- _TO DO_: Only the count is expected: the number of lines below that contain "face".
(EXERCISE DATA)
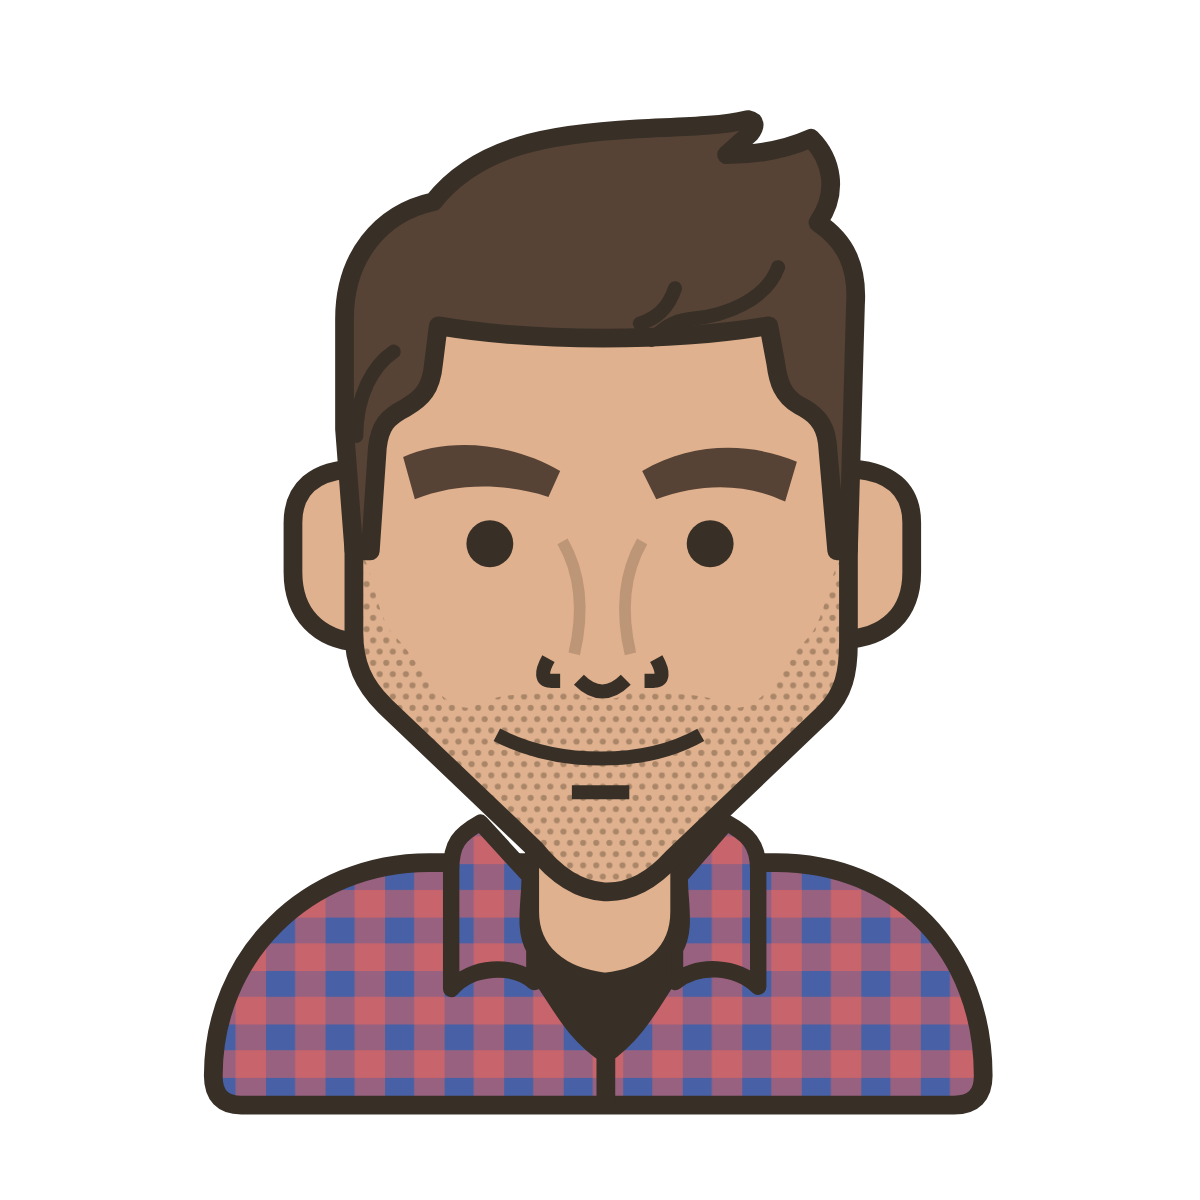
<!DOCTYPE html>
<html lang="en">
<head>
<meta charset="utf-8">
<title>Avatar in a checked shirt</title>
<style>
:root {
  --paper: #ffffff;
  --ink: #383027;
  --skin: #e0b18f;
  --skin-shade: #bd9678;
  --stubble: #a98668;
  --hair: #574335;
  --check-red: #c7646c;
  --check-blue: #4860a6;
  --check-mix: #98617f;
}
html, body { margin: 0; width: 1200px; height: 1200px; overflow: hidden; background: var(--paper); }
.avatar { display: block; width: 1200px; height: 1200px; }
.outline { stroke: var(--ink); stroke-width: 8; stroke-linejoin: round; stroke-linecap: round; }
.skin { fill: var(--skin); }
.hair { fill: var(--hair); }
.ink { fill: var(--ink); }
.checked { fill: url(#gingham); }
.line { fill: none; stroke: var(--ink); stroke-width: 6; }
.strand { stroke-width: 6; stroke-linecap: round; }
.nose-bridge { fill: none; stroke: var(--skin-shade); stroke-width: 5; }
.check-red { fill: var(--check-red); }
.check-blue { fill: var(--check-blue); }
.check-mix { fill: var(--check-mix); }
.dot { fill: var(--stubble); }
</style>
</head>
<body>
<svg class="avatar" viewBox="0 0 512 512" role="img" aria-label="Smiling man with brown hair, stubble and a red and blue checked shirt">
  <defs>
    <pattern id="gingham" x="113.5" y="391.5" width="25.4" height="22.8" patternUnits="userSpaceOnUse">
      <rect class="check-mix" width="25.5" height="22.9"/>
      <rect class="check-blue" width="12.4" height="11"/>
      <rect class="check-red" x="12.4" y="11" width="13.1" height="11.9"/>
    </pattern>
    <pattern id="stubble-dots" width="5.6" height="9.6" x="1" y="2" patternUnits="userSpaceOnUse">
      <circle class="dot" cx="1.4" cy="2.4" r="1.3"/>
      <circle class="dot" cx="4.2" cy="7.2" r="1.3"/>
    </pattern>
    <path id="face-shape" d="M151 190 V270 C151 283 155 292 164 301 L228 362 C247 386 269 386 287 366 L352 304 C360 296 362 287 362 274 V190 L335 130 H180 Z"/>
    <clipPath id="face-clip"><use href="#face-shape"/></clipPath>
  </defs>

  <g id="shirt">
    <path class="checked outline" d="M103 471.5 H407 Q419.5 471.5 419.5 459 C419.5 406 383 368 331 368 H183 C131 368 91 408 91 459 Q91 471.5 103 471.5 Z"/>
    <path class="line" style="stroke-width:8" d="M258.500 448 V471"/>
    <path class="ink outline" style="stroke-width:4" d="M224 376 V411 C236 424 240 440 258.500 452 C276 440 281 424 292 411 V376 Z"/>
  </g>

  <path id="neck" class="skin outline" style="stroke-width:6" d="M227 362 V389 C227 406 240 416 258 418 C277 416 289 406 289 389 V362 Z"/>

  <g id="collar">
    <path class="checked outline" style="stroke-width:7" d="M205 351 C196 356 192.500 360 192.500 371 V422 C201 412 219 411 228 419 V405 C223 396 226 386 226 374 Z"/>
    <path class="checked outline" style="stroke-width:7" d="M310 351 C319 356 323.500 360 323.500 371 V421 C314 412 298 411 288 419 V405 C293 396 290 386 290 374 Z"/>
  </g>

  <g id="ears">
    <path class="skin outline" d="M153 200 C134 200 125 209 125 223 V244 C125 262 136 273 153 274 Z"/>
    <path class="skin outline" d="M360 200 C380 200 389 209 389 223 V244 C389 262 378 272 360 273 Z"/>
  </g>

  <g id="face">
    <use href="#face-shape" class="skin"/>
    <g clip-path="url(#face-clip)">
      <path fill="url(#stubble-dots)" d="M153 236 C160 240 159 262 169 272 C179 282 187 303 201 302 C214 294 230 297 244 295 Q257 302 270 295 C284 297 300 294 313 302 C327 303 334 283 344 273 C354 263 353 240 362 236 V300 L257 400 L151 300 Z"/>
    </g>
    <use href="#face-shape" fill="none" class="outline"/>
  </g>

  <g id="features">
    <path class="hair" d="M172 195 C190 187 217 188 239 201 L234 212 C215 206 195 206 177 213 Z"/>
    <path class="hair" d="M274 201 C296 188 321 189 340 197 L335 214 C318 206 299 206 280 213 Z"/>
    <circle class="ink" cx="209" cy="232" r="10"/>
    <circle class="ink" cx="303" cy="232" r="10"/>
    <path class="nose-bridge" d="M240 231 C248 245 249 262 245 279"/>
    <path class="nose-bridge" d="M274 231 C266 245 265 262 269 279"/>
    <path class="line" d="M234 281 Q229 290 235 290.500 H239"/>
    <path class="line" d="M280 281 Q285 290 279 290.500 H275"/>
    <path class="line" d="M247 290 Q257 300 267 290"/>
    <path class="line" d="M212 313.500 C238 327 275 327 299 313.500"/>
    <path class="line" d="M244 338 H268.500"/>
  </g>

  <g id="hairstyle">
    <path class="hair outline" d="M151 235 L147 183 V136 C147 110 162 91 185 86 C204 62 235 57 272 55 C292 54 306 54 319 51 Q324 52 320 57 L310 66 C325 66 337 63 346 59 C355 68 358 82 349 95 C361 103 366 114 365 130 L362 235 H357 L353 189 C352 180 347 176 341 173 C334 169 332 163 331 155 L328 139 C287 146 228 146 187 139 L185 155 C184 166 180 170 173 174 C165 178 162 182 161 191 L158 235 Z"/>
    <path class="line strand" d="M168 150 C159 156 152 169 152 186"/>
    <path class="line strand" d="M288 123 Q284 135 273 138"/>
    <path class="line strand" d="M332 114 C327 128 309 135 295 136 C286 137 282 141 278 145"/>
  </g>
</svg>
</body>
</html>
(End EXERCISE DATA)
- _EXPECTED ANSWER_: 6